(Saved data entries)
--

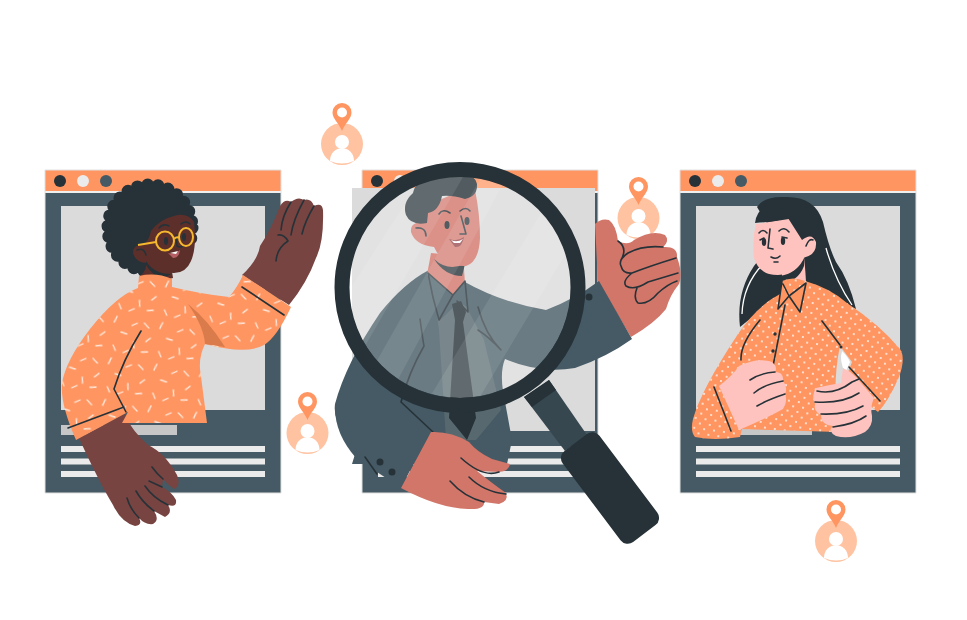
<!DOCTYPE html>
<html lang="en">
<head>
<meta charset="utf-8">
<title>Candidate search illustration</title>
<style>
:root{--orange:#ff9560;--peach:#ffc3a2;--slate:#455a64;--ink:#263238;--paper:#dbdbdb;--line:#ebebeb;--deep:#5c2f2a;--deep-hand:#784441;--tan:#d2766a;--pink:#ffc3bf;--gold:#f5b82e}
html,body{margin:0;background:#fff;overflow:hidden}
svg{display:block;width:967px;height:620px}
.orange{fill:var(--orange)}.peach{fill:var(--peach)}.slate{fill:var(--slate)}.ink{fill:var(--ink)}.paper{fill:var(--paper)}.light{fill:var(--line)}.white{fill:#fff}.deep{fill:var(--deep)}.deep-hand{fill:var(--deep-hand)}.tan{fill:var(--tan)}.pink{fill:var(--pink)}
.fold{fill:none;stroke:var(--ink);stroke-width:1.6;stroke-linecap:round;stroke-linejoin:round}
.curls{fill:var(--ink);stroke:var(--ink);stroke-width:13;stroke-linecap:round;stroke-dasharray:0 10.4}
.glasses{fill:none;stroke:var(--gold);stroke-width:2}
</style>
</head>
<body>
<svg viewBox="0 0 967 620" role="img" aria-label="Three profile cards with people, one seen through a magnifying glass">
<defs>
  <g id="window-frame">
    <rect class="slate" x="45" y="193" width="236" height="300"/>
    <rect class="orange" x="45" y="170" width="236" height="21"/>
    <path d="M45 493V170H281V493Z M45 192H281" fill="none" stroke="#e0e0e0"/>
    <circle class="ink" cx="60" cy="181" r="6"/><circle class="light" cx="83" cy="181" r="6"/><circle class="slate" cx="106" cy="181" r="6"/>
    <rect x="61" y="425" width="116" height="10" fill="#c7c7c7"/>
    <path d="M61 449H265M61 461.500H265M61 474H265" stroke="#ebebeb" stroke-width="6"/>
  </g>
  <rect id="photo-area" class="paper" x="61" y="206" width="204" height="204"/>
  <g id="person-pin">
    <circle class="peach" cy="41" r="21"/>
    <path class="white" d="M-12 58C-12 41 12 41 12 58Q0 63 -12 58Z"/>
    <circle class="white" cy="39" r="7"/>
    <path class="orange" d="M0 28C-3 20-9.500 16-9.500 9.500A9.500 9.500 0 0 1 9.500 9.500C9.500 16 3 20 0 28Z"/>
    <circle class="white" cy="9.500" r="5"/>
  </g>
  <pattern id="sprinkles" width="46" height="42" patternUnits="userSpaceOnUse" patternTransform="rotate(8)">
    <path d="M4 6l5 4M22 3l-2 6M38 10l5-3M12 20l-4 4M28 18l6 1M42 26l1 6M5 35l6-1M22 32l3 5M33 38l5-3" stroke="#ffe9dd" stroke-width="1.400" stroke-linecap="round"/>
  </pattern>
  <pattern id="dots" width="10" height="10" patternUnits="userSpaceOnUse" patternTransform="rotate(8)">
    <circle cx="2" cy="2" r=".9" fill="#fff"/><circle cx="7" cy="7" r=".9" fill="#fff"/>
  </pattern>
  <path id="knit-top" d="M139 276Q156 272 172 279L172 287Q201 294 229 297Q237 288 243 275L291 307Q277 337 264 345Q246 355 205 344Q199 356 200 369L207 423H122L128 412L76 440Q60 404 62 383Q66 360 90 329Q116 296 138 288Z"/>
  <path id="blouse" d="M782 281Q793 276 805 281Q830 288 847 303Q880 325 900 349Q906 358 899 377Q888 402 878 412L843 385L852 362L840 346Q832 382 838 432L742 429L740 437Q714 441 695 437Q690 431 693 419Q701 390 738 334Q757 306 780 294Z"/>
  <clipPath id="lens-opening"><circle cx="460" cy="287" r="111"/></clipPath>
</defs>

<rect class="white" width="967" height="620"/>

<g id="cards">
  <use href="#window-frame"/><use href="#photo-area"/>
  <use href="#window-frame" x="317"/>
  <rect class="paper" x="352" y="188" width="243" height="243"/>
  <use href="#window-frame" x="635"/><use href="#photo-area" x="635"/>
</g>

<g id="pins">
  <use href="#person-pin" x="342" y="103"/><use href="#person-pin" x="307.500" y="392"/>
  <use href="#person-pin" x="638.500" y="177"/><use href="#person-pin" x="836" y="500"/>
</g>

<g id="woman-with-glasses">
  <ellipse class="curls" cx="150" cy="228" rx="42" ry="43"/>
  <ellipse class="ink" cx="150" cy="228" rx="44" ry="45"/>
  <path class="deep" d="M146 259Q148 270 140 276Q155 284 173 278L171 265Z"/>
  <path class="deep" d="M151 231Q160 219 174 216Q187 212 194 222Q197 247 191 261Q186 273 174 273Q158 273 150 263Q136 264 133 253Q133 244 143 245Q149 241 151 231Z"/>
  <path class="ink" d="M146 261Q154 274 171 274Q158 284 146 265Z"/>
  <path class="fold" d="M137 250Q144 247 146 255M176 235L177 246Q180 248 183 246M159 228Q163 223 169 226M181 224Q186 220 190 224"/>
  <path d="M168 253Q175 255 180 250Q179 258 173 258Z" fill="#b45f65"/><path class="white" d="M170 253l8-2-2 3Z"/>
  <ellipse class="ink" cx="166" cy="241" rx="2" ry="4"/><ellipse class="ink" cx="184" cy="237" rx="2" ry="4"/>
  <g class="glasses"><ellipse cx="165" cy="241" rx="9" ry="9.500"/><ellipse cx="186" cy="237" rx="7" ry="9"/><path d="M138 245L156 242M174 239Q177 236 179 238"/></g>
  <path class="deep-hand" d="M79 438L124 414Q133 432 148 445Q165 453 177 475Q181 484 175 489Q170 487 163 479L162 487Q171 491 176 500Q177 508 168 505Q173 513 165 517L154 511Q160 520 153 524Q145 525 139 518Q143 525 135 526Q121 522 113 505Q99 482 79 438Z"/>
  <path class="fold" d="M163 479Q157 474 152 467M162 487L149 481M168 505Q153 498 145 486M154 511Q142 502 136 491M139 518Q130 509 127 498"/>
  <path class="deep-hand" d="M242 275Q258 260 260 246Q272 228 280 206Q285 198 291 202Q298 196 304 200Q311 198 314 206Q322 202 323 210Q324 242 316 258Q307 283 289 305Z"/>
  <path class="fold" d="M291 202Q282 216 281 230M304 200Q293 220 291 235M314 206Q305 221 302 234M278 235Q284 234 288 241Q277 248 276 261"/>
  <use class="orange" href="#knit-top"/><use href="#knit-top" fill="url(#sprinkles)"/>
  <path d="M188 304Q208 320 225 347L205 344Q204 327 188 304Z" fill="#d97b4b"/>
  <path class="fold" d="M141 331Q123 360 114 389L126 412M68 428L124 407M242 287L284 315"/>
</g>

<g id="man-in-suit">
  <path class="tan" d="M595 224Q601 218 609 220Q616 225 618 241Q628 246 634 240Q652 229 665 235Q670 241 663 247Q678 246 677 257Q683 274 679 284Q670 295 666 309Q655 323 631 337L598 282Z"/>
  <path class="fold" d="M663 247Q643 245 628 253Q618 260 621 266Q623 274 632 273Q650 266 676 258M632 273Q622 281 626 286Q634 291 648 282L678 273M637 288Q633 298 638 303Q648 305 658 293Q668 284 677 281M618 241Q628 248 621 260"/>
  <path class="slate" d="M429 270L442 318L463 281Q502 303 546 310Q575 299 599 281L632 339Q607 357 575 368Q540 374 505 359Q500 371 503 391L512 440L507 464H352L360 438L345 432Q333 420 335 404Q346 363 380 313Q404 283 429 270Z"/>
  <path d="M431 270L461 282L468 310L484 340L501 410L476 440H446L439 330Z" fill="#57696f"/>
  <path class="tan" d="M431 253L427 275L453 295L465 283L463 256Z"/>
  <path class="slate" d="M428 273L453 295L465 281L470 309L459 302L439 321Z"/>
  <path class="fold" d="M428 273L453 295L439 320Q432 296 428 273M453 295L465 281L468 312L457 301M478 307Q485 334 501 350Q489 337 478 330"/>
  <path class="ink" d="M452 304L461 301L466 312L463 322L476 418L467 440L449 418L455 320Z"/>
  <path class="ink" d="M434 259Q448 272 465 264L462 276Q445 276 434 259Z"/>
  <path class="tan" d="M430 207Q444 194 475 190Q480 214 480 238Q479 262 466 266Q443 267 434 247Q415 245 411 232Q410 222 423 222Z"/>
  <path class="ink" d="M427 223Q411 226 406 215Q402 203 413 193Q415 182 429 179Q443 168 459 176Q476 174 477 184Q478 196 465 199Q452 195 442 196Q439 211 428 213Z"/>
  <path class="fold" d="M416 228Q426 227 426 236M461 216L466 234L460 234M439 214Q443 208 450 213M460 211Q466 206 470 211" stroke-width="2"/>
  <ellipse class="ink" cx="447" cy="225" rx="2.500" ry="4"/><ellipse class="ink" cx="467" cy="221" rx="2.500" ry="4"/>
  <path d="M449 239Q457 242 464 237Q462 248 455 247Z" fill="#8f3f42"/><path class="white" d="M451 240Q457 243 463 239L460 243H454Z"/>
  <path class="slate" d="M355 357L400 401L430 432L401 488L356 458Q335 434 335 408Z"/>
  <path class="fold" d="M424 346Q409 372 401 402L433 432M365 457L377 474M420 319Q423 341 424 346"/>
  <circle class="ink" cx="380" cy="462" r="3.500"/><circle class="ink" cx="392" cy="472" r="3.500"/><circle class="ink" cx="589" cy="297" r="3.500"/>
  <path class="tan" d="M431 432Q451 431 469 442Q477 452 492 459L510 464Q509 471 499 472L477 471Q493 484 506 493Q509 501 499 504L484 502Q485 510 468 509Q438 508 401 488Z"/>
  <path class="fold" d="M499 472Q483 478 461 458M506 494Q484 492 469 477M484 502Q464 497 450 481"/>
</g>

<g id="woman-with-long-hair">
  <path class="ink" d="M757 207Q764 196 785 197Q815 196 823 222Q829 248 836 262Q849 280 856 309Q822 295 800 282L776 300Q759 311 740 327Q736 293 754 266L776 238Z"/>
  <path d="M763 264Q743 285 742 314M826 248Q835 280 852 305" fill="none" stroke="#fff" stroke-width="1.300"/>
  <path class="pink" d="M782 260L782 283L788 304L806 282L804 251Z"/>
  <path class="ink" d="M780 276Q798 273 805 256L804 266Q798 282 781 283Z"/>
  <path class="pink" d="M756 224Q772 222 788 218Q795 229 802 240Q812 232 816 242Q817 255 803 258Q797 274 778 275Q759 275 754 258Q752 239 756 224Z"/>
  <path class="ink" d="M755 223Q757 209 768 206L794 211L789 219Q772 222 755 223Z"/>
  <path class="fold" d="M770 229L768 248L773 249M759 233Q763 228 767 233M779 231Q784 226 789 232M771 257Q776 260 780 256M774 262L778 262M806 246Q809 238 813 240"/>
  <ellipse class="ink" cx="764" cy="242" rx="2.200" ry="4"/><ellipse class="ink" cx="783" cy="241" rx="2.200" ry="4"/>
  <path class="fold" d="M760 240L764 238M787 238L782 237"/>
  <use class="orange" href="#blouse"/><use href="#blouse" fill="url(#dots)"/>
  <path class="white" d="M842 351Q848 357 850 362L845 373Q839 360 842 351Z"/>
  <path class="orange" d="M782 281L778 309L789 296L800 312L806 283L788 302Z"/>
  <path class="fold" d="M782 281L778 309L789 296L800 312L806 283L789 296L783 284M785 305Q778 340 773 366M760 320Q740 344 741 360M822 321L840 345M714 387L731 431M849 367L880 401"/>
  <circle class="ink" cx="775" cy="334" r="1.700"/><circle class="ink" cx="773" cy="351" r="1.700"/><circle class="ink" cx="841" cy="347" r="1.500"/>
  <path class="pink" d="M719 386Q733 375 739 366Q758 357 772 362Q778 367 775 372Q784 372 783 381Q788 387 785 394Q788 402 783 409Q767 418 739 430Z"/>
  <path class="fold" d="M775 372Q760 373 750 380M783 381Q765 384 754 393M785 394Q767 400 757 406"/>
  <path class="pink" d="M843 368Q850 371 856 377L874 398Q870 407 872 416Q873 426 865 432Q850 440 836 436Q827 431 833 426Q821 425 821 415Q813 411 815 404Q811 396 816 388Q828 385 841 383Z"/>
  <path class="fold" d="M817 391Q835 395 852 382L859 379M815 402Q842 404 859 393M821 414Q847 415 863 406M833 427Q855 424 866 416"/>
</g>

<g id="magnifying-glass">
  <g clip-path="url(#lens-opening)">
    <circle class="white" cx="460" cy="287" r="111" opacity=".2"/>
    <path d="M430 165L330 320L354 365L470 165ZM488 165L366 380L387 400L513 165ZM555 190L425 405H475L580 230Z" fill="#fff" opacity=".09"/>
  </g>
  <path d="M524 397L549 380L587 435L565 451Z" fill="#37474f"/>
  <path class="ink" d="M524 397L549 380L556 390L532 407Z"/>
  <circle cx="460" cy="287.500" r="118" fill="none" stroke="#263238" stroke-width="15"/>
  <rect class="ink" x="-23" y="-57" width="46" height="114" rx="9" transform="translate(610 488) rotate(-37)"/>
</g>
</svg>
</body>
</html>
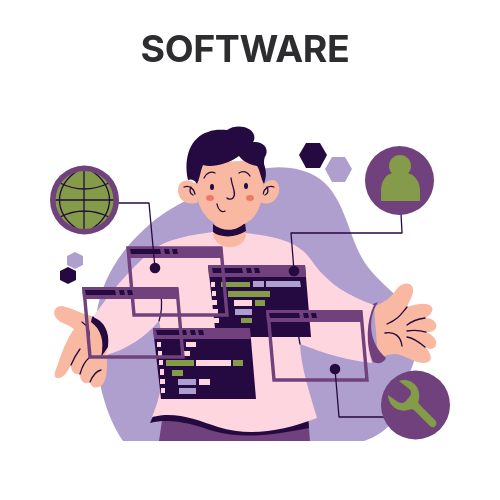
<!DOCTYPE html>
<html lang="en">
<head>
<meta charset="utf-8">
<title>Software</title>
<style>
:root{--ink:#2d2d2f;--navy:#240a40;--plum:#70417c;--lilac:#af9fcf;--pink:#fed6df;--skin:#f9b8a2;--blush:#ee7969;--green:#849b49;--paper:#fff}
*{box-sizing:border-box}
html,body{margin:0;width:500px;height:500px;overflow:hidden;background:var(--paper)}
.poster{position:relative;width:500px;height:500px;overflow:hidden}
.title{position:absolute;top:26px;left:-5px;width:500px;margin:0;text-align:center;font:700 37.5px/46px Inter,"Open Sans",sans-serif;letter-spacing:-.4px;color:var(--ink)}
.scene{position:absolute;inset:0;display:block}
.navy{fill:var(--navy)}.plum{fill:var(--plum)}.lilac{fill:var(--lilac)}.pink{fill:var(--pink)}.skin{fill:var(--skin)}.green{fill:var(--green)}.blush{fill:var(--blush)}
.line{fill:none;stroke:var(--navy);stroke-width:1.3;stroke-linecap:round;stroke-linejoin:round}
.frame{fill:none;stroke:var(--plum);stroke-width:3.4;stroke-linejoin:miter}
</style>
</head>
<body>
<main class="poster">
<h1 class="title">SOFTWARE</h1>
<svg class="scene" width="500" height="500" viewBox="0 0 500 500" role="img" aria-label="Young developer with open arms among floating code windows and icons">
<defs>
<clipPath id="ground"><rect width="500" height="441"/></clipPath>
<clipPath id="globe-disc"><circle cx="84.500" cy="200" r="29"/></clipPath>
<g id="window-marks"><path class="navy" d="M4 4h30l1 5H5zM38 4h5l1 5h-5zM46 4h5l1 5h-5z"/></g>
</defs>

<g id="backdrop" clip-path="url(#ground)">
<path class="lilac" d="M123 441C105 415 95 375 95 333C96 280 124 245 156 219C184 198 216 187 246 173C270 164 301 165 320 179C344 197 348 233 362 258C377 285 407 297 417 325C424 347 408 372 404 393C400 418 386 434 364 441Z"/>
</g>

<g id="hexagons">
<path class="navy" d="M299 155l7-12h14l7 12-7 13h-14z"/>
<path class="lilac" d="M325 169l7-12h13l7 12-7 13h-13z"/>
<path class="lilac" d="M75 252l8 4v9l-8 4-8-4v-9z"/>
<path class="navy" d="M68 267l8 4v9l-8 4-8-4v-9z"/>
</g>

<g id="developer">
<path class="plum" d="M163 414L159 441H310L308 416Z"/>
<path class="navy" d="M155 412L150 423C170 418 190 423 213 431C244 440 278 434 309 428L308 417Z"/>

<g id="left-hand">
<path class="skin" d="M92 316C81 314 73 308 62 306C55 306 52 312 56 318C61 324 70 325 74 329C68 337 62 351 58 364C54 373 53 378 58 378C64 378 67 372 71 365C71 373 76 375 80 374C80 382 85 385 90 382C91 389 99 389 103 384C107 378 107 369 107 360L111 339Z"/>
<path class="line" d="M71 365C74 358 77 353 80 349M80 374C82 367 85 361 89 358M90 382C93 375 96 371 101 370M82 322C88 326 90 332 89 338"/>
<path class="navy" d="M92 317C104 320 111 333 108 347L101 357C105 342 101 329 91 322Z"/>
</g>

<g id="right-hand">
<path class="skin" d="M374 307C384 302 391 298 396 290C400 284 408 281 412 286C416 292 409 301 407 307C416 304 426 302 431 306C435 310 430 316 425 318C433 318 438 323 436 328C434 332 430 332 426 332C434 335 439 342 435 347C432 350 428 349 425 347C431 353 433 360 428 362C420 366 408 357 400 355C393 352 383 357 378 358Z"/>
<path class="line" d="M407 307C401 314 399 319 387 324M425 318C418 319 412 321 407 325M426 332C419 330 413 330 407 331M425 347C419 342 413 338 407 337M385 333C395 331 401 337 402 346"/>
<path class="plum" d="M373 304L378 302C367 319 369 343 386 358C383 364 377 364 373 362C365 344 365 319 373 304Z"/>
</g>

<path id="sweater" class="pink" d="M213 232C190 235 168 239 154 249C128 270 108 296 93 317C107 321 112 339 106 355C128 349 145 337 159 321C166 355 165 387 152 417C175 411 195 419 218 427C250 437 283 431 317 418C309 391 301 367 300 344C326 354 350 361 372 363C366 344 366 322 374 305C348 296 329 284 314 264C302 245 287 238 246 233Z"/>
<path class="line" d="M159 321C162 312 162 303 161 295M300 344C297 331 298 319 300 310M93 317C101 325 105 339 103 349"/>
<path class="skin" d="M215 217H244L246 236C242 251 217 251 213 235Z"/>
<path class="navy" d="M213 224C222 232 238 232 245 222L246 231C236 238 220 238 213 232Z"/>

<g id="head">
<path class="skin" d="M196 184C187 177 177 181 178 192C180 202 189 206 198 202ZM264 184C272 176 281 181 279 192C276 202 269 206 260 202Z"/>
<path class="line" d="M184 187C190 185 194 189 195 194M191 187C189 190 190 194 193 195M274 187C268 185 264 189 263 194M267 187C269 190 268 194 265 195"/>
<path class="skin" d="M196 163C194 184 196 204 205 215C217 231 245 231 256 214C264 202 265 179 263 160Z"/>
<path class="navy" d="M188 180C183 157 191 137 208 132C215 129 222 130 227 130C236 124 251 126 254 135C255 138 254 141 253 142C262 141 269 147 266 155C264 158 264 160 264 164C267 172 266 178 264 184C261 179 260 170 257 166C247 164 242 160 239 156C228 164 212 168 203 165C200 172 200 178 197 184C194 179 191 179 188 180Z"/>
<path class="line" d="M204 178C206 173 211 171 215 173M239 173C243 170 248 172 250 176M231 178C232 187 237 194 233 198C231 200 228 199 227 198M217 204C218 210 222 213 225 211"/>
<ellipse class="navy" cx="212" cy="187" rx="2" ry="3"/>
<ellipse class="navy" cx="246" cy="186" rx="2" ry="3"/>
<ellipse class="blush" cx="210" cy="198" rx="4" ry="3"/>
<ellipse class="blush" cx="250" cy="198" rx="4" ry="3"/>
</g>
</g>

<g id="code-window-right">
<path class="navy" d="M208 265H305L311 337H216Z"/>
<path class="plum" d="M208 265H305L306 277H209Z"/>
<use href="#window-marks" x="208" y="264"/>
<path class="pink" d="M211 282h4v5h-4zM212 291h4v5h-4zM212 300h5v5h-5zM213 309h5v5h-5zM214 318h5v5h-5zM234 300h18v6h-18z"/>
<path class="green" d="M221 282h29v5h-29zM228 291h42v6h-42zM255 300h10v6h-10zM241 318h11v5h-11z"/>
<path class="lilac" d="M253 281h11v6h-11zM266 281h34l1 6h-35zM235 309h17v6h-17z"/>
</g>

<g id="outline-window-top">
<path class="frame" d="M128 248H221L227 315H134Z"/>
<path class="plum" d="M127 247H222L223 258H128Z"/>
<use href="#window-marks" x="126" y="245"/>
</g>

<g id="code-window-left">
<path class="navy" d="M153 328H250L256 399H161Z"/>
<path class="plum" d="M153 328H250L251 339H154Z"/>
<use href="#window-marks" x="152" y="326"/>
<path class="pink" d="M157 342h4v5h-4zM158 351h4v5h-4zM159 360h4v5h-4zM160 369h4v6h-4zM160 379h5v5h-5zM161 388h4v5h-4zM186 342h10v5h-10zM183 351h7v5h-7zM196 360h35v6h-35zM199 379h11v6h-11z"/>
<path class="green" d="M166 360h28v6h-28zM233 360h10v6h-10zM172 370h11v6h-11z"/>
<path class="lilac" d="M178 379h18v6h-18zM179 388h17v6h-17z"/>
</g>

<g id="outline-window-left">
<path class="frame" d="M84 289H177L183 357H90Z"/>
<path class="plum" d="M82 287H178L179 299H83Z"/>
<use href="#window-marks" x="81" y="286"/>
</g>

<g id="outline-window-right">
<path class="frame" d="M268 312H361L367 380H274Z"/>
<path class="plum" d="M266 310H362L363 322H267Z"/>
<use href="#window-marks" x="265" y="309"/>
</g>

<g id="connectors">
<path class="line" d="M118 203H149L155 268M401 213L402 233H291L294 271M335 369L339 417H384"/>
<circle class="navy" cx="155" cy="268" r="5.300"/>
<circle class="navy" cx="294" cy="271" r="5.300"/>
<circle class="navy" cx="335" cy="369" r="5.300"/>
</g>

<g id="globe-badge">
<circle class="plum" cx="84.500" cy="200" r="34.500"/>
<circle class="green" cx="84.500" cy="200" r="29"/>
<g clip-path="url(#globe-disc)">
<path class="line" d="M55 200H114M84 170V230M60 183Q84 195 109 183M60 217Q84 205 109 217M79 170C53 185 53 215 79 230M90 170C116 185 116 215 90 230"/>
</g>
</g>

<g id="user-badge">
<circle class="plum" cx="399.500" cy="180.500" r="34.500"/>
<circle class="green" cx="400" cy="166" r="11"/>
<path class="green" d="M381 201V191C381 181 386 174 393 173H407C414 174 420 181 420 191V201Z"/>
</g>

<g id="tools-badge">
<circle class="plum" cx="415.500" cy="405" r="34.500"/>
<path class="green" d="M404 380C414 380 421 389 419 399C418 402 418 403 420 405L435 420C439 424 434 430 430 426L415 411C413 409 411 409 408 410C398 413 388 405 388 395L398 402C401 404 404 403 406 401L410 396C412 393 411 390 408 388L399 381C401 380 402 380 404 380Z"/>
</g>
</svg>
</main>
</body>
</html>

--

What to work on>
When the entries above show the word "linejoin" in a line, copy that line out.

Written answer>
.fold{fill:none;stroke:var(--ink);stroke-width:1.6;stroke-linecap:round;stroke-linejoin:round}
.line{fill:none;stroke:var(--navy);stroke-width:1.3;stroke-linecap:round;stroke-linejoin:round}
.frame{fill:none;stroke:var(--plum);stroke-width:3.4;stroke-linejoin:miter}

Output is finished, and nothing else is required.